Every record below is to be copied exactly, with its images omitted.

Records drawn from a dataset:
****

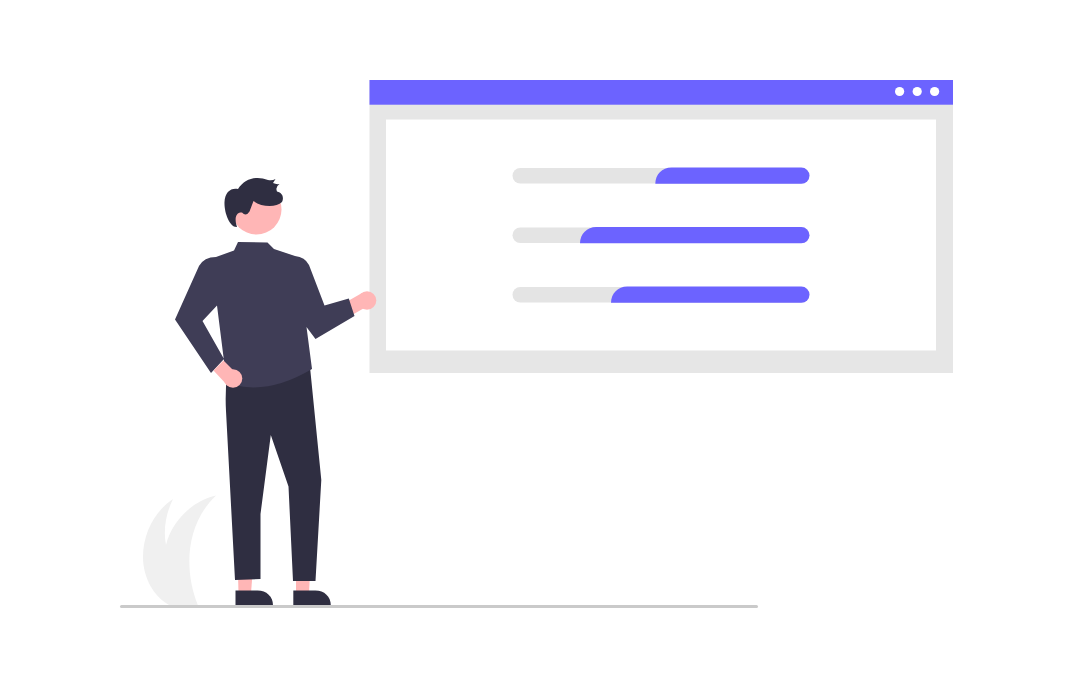
<!DOCTYPE html>
<html lang="en">
<head>
<meta charset="utf-8">
<title>Progress window illustration</title>
<style>
:root {
  --accent: #6c63ff;
  --frame: #e6e6e6;
  --track: #e4e4e4;
  --paper: #ffffff;
  --leaf: #f0f0f0;
  --ground: #cacaca;
  --skin: #ffb6b6;
  --sweater: #3f3d56;
  --dark: #2f2e41;
}
html, body { margin: 0; background: var(--paper); overflow: hidden; }
svg { display: block; width: 1073px; height: 687px; }
.accent { fill: var(--accent); }
.frame { fill: var(--frame); }
.track { fill: var(--track); }
.paper { fill: var(--paper); }
.leaf { fill: var(--leaf); }
.ground { fill: var(--ground); }
.skin { fill: var(--skin); }
.sweater { fill: var(--sweater); }
.dark { fill: var(--dark); }
</style>
</head>
<body>
<svg viewBox="0 0 1073 687" role="img" aria-label="A man presenting a window with three progress bars">
  <defs>
    <rect id="bar-track" x="512.5" width="297" height="15.5" y="0.5" rx="7.7"/>
    <path id="shoe" d="M0 0H22C31 0 37.500 6 37.500 15H0Z"/>
  </defs>

  <g id="plant" class="leaf">
    <path d="M173 499C155 511 143 533 143 557C143 578 154 597 170 605.500H198C184 571 185 525 216 495.500C192 501 172 521 166 545C163 530 166 513 173 499Z"/>
  </g>

  <g id="window">
    <rect class="frame" x="369.500" y="80" width="583.500" height="293"/>
    <rect class="paper" x="386" y="119.500" width="550" height="231"/>
    <rect class="accent" x="369.500" y="80" width="583.500" height="24.700"/>
    <g id="window-buttons" class="paper">
      <circle cx="899.600" cy="91.500" r="4.600"/>
      <circle cx="917.200" cy="91.500" r="4.600"/>
      <circle cx="934.600" cy="91.500" r="4.600"/>
    </g>
    <g id="progress-bars">
      <g transform="translate(0 167.500)">
        <use href="#bar-track" class="track"/>
        <path class="accent" d="M655.300 16.300C655.300 7 662 0 671.500 0H801.300A8.100 8.100 0 0 1 801.300 16.300Z"/>
      </g>
      <g transform="translate(0 227)">
        <use href="#bar-track" class="track"/>
        <path class="accent" d="M580 16.300C580 7 587 0 596.200 0H801.300A8.100 8.100 0 0 1 801.300 16.300Z"/>
      </g>
      <g transform="translate(0 286.500)">
        <use href="#bar-track" class="track"/>
        <path class="accent" d="M611 16.300C611 7 618 0 627.200 0H801.300A8.100 8.100 0 0 1 801.300 16.300Z"/>
      </g>
    </g>
  </g>

  <g id="man">
    <g id="feet">
      <polygon class="skin" points="238,574 252.500,574 251,593 238.500,593"/>
      <polygon class="skin" points="296,574 310,574 309,593 296,593"/>
      <use href="#shoe" class="dark" x="235.500" y="590.500"/>
      <use href="#shoe" class="dark" x="293.300" y="590.500"/>
    </g>
    <path id="trousers" class="dark" d="M227 375L310 367L321.300 480L315.500 581H293L288.500 486.500L270.800 435L260.500 514V579L235 580L226 411Q225 393 227 375Z"/>
    <g id="right-hand" class="skin">
      <circle cx="367" cy="300.500" r="9.300"/>
      <polygon points="348,301 362,293 366,307 352,315"/>
    </g>
    <path id="torso" class="sweater" d="M238 242L267.500 242.500L274 249L295 256Q305 257 309 265L324.500 305.500L348.800 298.500L354.500 316L315.500 339L306.500 327L312 369Q270 394 234 385L224.500 365L217 305.500L202.500 321L224 359L211 373L175 319.500L199 266Q204 257 216 257L234 250.500Z"/>
    <g id="left-hand" class="skin">
      <circle cx="233" cy="378.500" r="9.300"/>
      <polygon points="213.500,370.500 223.500,360.500 236,373 228,386"/>
    </g>
    <g id="head">
      <circle class="skin" cx="256.500" cy="209.500" r="25"/>
      <path class="dark" d="M237 227C230 228 224 213 224.500 202C225 192 231 187.500 238 189C245 178 257 175.500 268 180Q272 181 275.500 179L273 183Q276 184.500 279.500 184Q275 187 277 191.500C283 193 284 198 282 202C276 208 261 207 253.500 201L249.500 211.500Q246 217 242 212.500C236 212 234 218 237 227Z"/>
    </g>
  </g>

  <rect id="ground-line" class="ground" x="120" y="605" width="638" height="3" rx="1.500"/>
</svg>
</body>
</html>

****

# Result:
<!DOCTYPE html>
<html lang="en">
<head>
<meta charset="utf-8">
<title>Progress window illustration</title>
<style>
:root {
  --accent: #6c63ff;
  --frame: #e6e6e6;
  --track: #e4e4e4;
  --paper: #ffffff;
  --leaf: #f0f0f0;
  --ground: #cacaca;
  --skin: #ffb6b6;
  --sweater: #3f3d56;
  --dark: #2f2e41;
}
html, body { margin: 0; background: var(--paper); overflow: hidden; }
svg { display: block; width: 1073px; height: 687px; }
.accent { fill: var(--accent); }
.frame { fill: var(--frame); }
.track { fill: var(--track); }
.paper { fill: var(--paper); }
.leaf { fill: var(--leaf); }
.ground { fill: var(--ground); }
.skin { fill: var(--skin); }
.sweater { fill: var(--sweater); }
.dark { fill: var(--dark); }
</style>
</head>
<body>
<svg viewBox="0 0 1073 687" role="img" aria-label="A man presenting a window with three progress bars">
  <defs>
    <rect id="bar-track" x="512.5" width="297" height="15.5" y="0.5" rx="7.7"/>
    <path id="shoe" d="M0 0H22C31 0 37.500 6 37.500 15H0Z"/>
  </defs>

  <g id="plant" class="leaf">
    <path d="M173 499C155 511 143 533 143 557C143 578 154 597 170 605.500H198C184 571 185 525 216 495.500C192 501 172 521 166 545C163 530 166 513 173 499Z"/>
  </g>

  <g id="window">
    <rect class="frame" x="369.500" y="80" width="583.500" height="293"/>
    <rect class="paper" x="386" y="119.500" width="550" height="231"/>
    <rect class="accent" x="369.500" y="80" width="583.500" height="24.700"/>
    <g id="window-buttons" class="paper">
      <circle cx="899.600" cy="91.500" r="4.600"/>
      <circle cx="917.200" cy="91.500" r="4.600"/>
      <circle cx="934.600" cy="91.500" r="4.600"/>
    </g>
    <g id="progress-bars">
      <g transform="translate(0 167.500)">
        <use href="#bar-track" class="track"/>
        <path class="accent" d="M655.300 16.300C655.300 7 662 0 671.500 0H801.300A8.100 8.100 0 0 1 801.300 16.300Z"/>
      </g>
      <g transform="translate(0 227)">
        <use href="#bar-track" class="track"/>
        <path class="accent" d="M580 16.300C580 7 587 0 596.200 0H801.300A8.100 8.100 0 0 1 801.300 16.300Z"/>
      </g>
      <g transform="translate(0 286.500)">
        <use href="#bar-track" class="track"/>
        <path class="accent" d="M611 16.300C611 7 618 0 627.200 0H801.300A8.100 8.100 0 0 1 801.300 16.300Z"/>
      </g>
    </g>
  </g>

  <g id="man">
    <g id="feet">
      <polygon class="skin" points="238,574 252.500,574 251,593 238.500,593"/>
      <polygon class="skin" points="296,574 310,574 309,593 296,593"/>
      <use href="#shoe" class="dark" x="235.500" y="590.500"/>
      <use href="#shoe" class="dark" x="293.300" y="590.500"/>
    </g>
    <path id="trousers" class="dark" d="M227 375L310 367L321.300 480L315.500 581H293L288.500 486.500L270.800 435L260.500 514V579L235 580L226 411Q225 393 227 375Z"/>
    <g id="right-hand" class="skin">
      <circle cx="367" cy="300.500" r="9.300"/>
      <polygon points="348,301 362,293 366,307 352,315"/>
    </g>
    <path id="torso" class="sweater" d="M238 242L267.500 242.500L274 249L295 256Q305 257 309 265L324.500 305.500L348.800 298.500L354.500 316L315.500 339L306.500 327L312 369Q270 394 234 385L224.500 365L217 305.500L202.500 321L224 359L211 373L175 319.500L199 266Q204 257 216 257L234 250.500Z"/>
    <g id="left-hand" class="skin">
      <circle cx="233" cy="378.500" r="9.300"/>
      <polygon points="213.500,370.500 223.500,360.500 236,373 228,386"/>
    </g>
    <g id="head">
      <circle class="skin" cx="256.500" cy="209.500" r="25"/>
      <path class="dark" d="M237 227C230 228 224 213 224.500 202C225 192 231 187.500 238 189C245 178 257 175.500 268 180Q272 181 275.500 179L273 183Q276 184.500 279.500 184Q275 187 277 191.500C283 193 284 198 282 202C276 208 261 207 253.500 201L249.500 211.500Q246 217 242 212.500C236 212 234 218 237 227Z"/>
    </g>
  </g>

  <rect id="ground-line" class="ground" x="120" y="605" width="638" height="3" rx="1.500"/>
</svg>
</body>
</html>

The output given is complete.